The term Anthropocene is increasingly used to designate the period of Earth’s history during which humans have assumed a leading role in planetary change, beginning about 1850 C.E., when fossil fuels became the dominant energy source. Given humanity’s compounding impact on the environment over time, studying the effects of human activity on the Earth has become a cornerstone of climate-change research. The spread of global warming has become so pervasive that human activity increases its speed in what were once unexpected ways, exemplified by the spread of ashes across previously bright white ice and snow in high mountains and glaciers, diminishing their reflectiveness and advancing thaw. The melting of ice also yields a darker ocean surface, which accelerates rises in temperature. Even processes that are not often thought of as contributions to warming, such as the green revolution in agriculture, may play a role.
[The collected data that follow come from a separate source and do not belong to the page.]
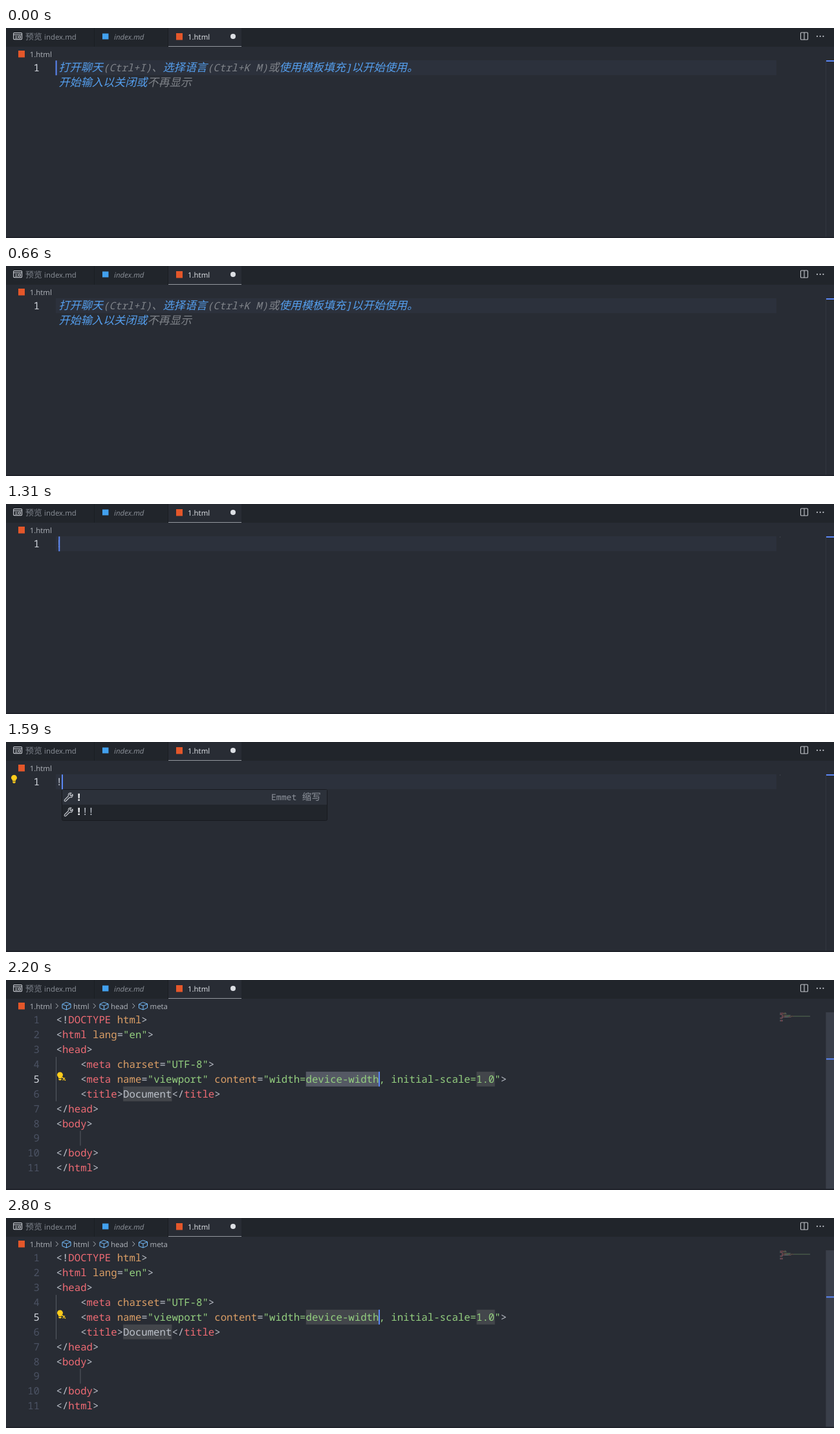
Animation, 1280 px wide and 325 px high, one loop 2880 ms. Source, as an HTML page:

```html
<!DOCTYPE html>
<html lang="zh">
<head>
<meta charset="utf-8">
<title>Editor</title>
<style>
html, body { margin: 0; width: 100%; height: 100%; overflow: hidden; background: #282c34; }
svg { display: block; width: 100%; height: 100%; text-rendering: geometricPrecision; }
text { white-space: pre; }
.ui { font: 11.45px "Open Sans", "Noto Sans", "Noto Sans CJK SC", "Noto Sans CJK", sans-serif; }
.mono { font: 15.7px "Noto Sans Mono", "Noto Sans CJK SC", "Noto Sans CJK", monospace; }
.cjk { font: 17.12px "Noto Sans CJK SC", "Noto Sans CJK", sans-serif; }
.slant { font-style: italic; }
</style>
</head>
<body>
<svg id="stage" viewBox="0 0 1280 325" preserveAspectRatio="none"></svg>
<script>
const LOOP = 2880;
const CHAR = 9.42, LINE = 22.9, LEFT = 77.5, TOP = 50.3;
const FG = '#bcc1ca', RED = '#ef6b74', ORANGE = '#dc9f66', GREEN = '#94cf7f';
const LINK = '#559fee', FAINT = '#7f8389', DIM = '#4b5263', BRIGHT = '#d0d4db';
const ICON = '#c5c8ce', CRUMB = '#b0b4bb', CARET = '#5b87f5';

const source = [
  '<!DOCTYPE html>',
  '<html lang="en">',
  '<head>',
  '    <meta charset="UTF-8">',
  '    <meta name="viewport" content="width=device-width, initial-scale=1.0">',
  '    <title>Document</title>',
  '</head>',
  '<body>',
  '',
  '</body>',
  '</html>'
];

const stage = document.getElementById('stage');
const esc = s => s.replace(/&/g, '&amp;').replace(/</g, '&lt;');
const colX = col => LEFT + col * CHAR;
const rowY = row => TOP + row * LINE;
const rect = (x, y, w, h, fill, more = '') =>
  `<rect x="${x}" y="${y}" width="${w}" height="${h}" fill="${fill}" ${more}/>`;
const text = (x, y, str, fill, cls = 'ui', more = '') =>
  `<text x="${x}" y="${y}" class="${cls}" fill="${fill}" ${more}>${esc(str)}</text>`;
const path = (d, stroke, width = 1, more = '') =>
  `<path d="${d}" fill="none" stroke="${stroke}" stroke-width="${width}" ${more}/>`;
const group = (id, body) => `<g id="${id}">${body}</g>`;

// Splits a line of markup into coloured tokens with their columns.
function tokens(line) {
  let prev = '', col = 0;
  return line.match(/"[^"]*"|<!|<\/|[\w-]+|\s+|./g)?.map(str => {
    let fill = FG;
    if (str[0] === '"') fill = GREEN;
    else if (/\w/.test(str)) fill = prev[0] === '<' ? RED : prev === '>' ? FG : ORANGE;
    if (str.trim()) prev = str;
    const token = { str, fill, col };
    col += str.length;
    return token;
  }) || [];
}

function lineNumber(row, fill) {
  return text(52, rowY(row) + 16.9, String(row + 1), fill, 'mono', 'text-anchor="end"');
}

function codeLine(line, row) {
  const spans = tokens(line).map(t => `<tspan fill="${t.fill}">${esc(t.str)}</tspan>`).join('');
  return `<text x="${LEFT}" y="${rowY(row) + 16.9}" class="mono">${spans}</text>`;
}

function minimap() {
  return source.map((line, row) => tokens(line).filter(t => t.str.trim()).map(t =>
    rect(1196.5 + t.col * 0.63, 50.6 + row * 1.26, t.str.length * 0.63, 0.9, t.fill, 'opacity=".45"')
  ).join('')).join('');
}

function slot(row, col, length) {
  return rect(colX(col), rowY(row), length * CHAR, LINE, '#43464b');
}

function cube(x) {
  return path(`M${x} 37.5l6-3 7 2.5v6l-6.5 3-6.5-2.5zm0 0l6.5 2.5 6.5-3M${x + 6.5} 40v6`,
    '#75beff', 1, 'stroke-linejoin="round"');
}

function wrench(y) {
  return path(`M90.5 ${y + 11.5}l6-6c-1-3 1.5-5.5 4.5-4.5l-2.5 2.5 2 2 2.5-2.5c1 3-1.5 5.5-4.5 4.5l-6 6c-1.5 1-3-.5-2-2z`,
    ICON, 1.1, 'stroke-linejoin="round"');
}

function bulb(x, y, spark = '') {
  return `<g transform="translate(${x} ${y})"><path d="M4.5 0C2 0 0 2 0 4.3c0 1.7 1 2.7 2 3.7v1.5h5V8c1-1 2-2 2-3.7C9 2 7 0 4.5 0z
    M2.3 10.3h4.4v1.5l-1 1h-2.4l-1-1z" fill="#ffcc1c"/>${spark}</g>`;
}

function chrome() {
  const tabs = rect(0, 0, 1280, 29, '#21252b') + rect(251, 0, 113, 29, '#282c34') +
    rect(136, 0, 1, 29, '#1b1e23') + rect(250, 0, 1, 29, '#1b1e23') +
    rect(251, 28, 113, 1, '#94989f');
  const preview = rect(11.6, 7.6, 13, 10, 'none', `rx="1" stroke="${ICON}" stroke-width="1.1"`) +
    path('M12 10.5h12.5M14 13h4M14 15.5h4', ICON) +
    rect(19.5, 12.6, 3, 2.8, 'none', `stroke="${ICON}"`);
  const labels =
    text(30, 17.7, '预览', '#7c818a', 'ui', 'style="font-size:12.9px"') +
    text(59, 17.7, 'index.md', '#8b9098') +
    rect(149, 8.5, 9.5, 9, '#42a0ee') +
    text(167, 17.7, 'index.md', '#8b9098', 'ui slant') +
    rect(263, 8, 10, 10.5, '#e4572a') +
    text(281, 17.7, '1.html', '#e2e5ea') +
    '<circle cx="351" cy="13" r="4" fill="#dcdfe4"/>';
  const tools = rect(1228.5, 7, 11, 11, 'none', `rx="1" stroke="${ICON}" stroke-width="1.1"`) +
    path('M1234 7v11', ICON, 1.1) +
    [1254, 1258.7, 1263.4].map(x => `<circle cx="${x}" cy="12.8" r="1.1" fill="${ICON}"/>`).join('');
  const file = rect(19, 35, 10, 10.5, '#e4572a') + text(36.7, 44.7, '1.html', CRUMB);
  return tabs + preview + labels + tools + file +
    rect(1267, 50, 1, 273, '#32363f') + rect(0, 323, 1280, 2, '#20232b');
}

function crumbs() {
  return [['html', 76], ['head', 134], ['meta', 194.5]].map(([name, x]) =>
    path(`M${x + 1} 36.5l3.5 3.7-3.5 3.7`, CRUMB) +
    cube(x + 11) + text(x + 28, 44.7, name, CRUMB)
  ).join('');
}

function hints() {
  const write = (y, parts) => {
    let x = 81.5;
    return parts.map(([str, fill]) => {
      const latin = str.charCodeAt(0) < 128;
      const out = text(x, y, str, fill, (latin ? 'mono' : 'cjk') + ' slant');
      x += str.length * (latin ? CHAR : 17.12);
      return out;
    }).join('');
  };
  return write(67.3, [['打开聊天', LINK], ['(Ctrl+I)', FAINT], ['、', FAINT], ['选择语言', LINK],
    ['(Ctrl+K M)', FAINT], ['或', FAINT], ['使用模板填充', LINK], [']', LINK], ['以开始使用。', LINK]]) +
    write(90.2, [['开始输入以关闭或', LINK], ['不再显示', FAINT]]);
}

function popup() {
  const mark = (x, y, str, fill, weight) => text(x, y, str, fill, 'mono', `style="font-weight:${weight}"`);
  return rect(86.5, 73.5, 410, 48, '#21252b', 'rx="2" stroke="#181a1f"') +
    rect(87, 74, 409, 23, '#2c313a') + wrench(78) + wrench(101) +
    mark(108, 90.5, '!', '#f0f2f5', 700) + mark(108, 113.3, '!', '#f0f2f5', 700) +
    mark(108 + CHAR, 113.3, '!!', FG, 400) +
    text(410, 90, 'Emmet', '#8e939c', 'mono', 'style="font-size:13.1px"') +
    text(457.7, 90, '缩写', '#8e939c', 'cjk', 'style="font-size:14.5px"');
}

function code() {
  const guide = '#565b63';
  return slot(4, 41, 12) +
    group('selection', rect(colX(41), rowY(4), 12 * CHAR, LINE, '#71778a', 'opacity=".4"')) +
    slot(4, 69, 3) + slot(5, 11, 8) +
    rect(77, rowY(3), 1, LINE * 3, guide) + rect(114.5, rowY(8), 1, LINE, guide) +
    source.map((line, row) => lineNumber(row, row === 4 ? BRIGHT : DIM) + codeLine(line, row)).join('') +
    minimap() + rect(1268, 50, 12, 273, '#3a3f4a') + rect(1268, 121.3, 12, 2, CARET);
}

const spark = path('M8 8l4.5 4.5M9 12l2.5-2.5', '#ffcc1c', 1.7, 'stroke-linecap="round"');

stage.innerHTML = chrome() +
  group('firstLine', rect(77, 50, 1114, 23, '#2c313c') + lineNumber(0, BRIGHT) +
    rect(1268, 50, 12, 2, CARET)) +
  group('hints', hints()) +
  group('typed', text(LEFT, 67.2, '!', FG, 'mono') + rect(1196.5, 50.6, 0.7, 0.9, FG, 'opacity=".5"')) +
  group('code', code()) +
  group('popup', popup()) +
  group('crumbs', crumbs()) +
  group('bulbTop', bulb(8, 51)) +
  group('bulbLine', bulb(79, 142.5, spark)) +
  rect(0, 0, 2, LINE, CARET, 'id="caret"');

const parts = Object.fromEntries([...stage.querySelectorAll('[id]')].map(el => [el.id, el]));

const span = {
  firstLine: [0, 1840], hints: [0, 1310], typed: [1310, 1840], popup: [1430, 1840],
  bulbTop: [1590, 2080], code: [1840, LOOP], bulbLine: [2080, LOOP],
  crumbs: [2200, LOOP], selection: [1840, 2800]
};

// Stepped tracks: [time, value], each value holds until the next time.
const blink = [[0, 1], [540, .7], [600, .3], [660, 0], [1150, .35], [1190, .7], [1230, 1],
  [2440, .8], [2480, .5], [2520, .2], [2560, 0], [2800, 1]];
const typeMove = [[0, 0], [1310, .5], [1350, 1]];
const jumpMove = [[0, 0], [1840, .488], [1880, .95], [1920, 1]];
const held = (track, t) => track.filter(k => k[0] <= t).pop()[1];

function draw(t) {
  for (const id in span) {
    const [from, to] = span[id];
    parts[id].style.display = t >= from && t < to ? '' : 'none';
  }
  const jump = held(jumpMove, t);
  const startX = 76.6 + CHAR * held(typeMove, t);
  parts.caret.setAttribute('x', startX + (colX(53) - 0.8 - startX) * jump);
  parts.caret.setAttribute('y', TOP + 4 * LINE * jump);
  parts.caret.setAttribute('opacity', held(blink, t));
}

const start = performance.now();
function tick() {
  draw((performance.now() - start) % LOOP);
  requestAnimationFrame(tick);
}
tick();
</script>
</body>
</html>
```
Notable references that address the Anthropocene include “The New World of the Anthropocene” by Jan Zalasiewicz et al., “Modeled Impact of Anthropogenic Warming on the Frequency of Intense Atlantic Hurricanes” by Morris A. Bender et al., and “Water and Climate: Recognizing Anthropogenic Drought” by Amir AghaKouchak et al.
However, fossil fuels have not always been required to bring about the disintegration of an important and apparently stable political and economic system. Witness the Maya, who fell into an intense drought that may have continued for several hundred years. This catastrophe is detailed in the Science articles “Development and Disintegration of Maya Political Systems in Response to Climate Change” by Douglas J. Kennett et al. and “Did Pulses of Climate Change Drive the Rise and Fall of the Maya?” by Heather Pringle.
Even as an intense effort continues to deemphasize fossil fuels lest the Earth become victim to heating that existentially threatens humans, fish, and other animals, oil companies continue to develop new sources of carbon-based energy. One such source is oil or tar sands, mainly extracted from the plains and prairies of the US and Canada, which produces some of the dirtiest fuels on the planet. The New York Times has reported on the adverse effects (environmental and economic) of tar sands and other extractive energy sources in the articles “The Tar Sands Disaster” by Thomas Homer-Dixon, “Coal Miners Struggle to Survive in an Industry Battered by Layoffs and Bankruptcy” by Clifford Krauss, and “The Real Cost of Coal” by David J. Hayes and James H. Stock. Other important sources on this are Seth Borenstein’s “Top Doctors’ Prescription for Feverish Planet: Cut Out Coal,” Michael Jakob and Jerome Hilaire’s “Climate Science: Unburnable Fossil-Fuel Reserves,” and Bob Johnson’s Carbon Nation.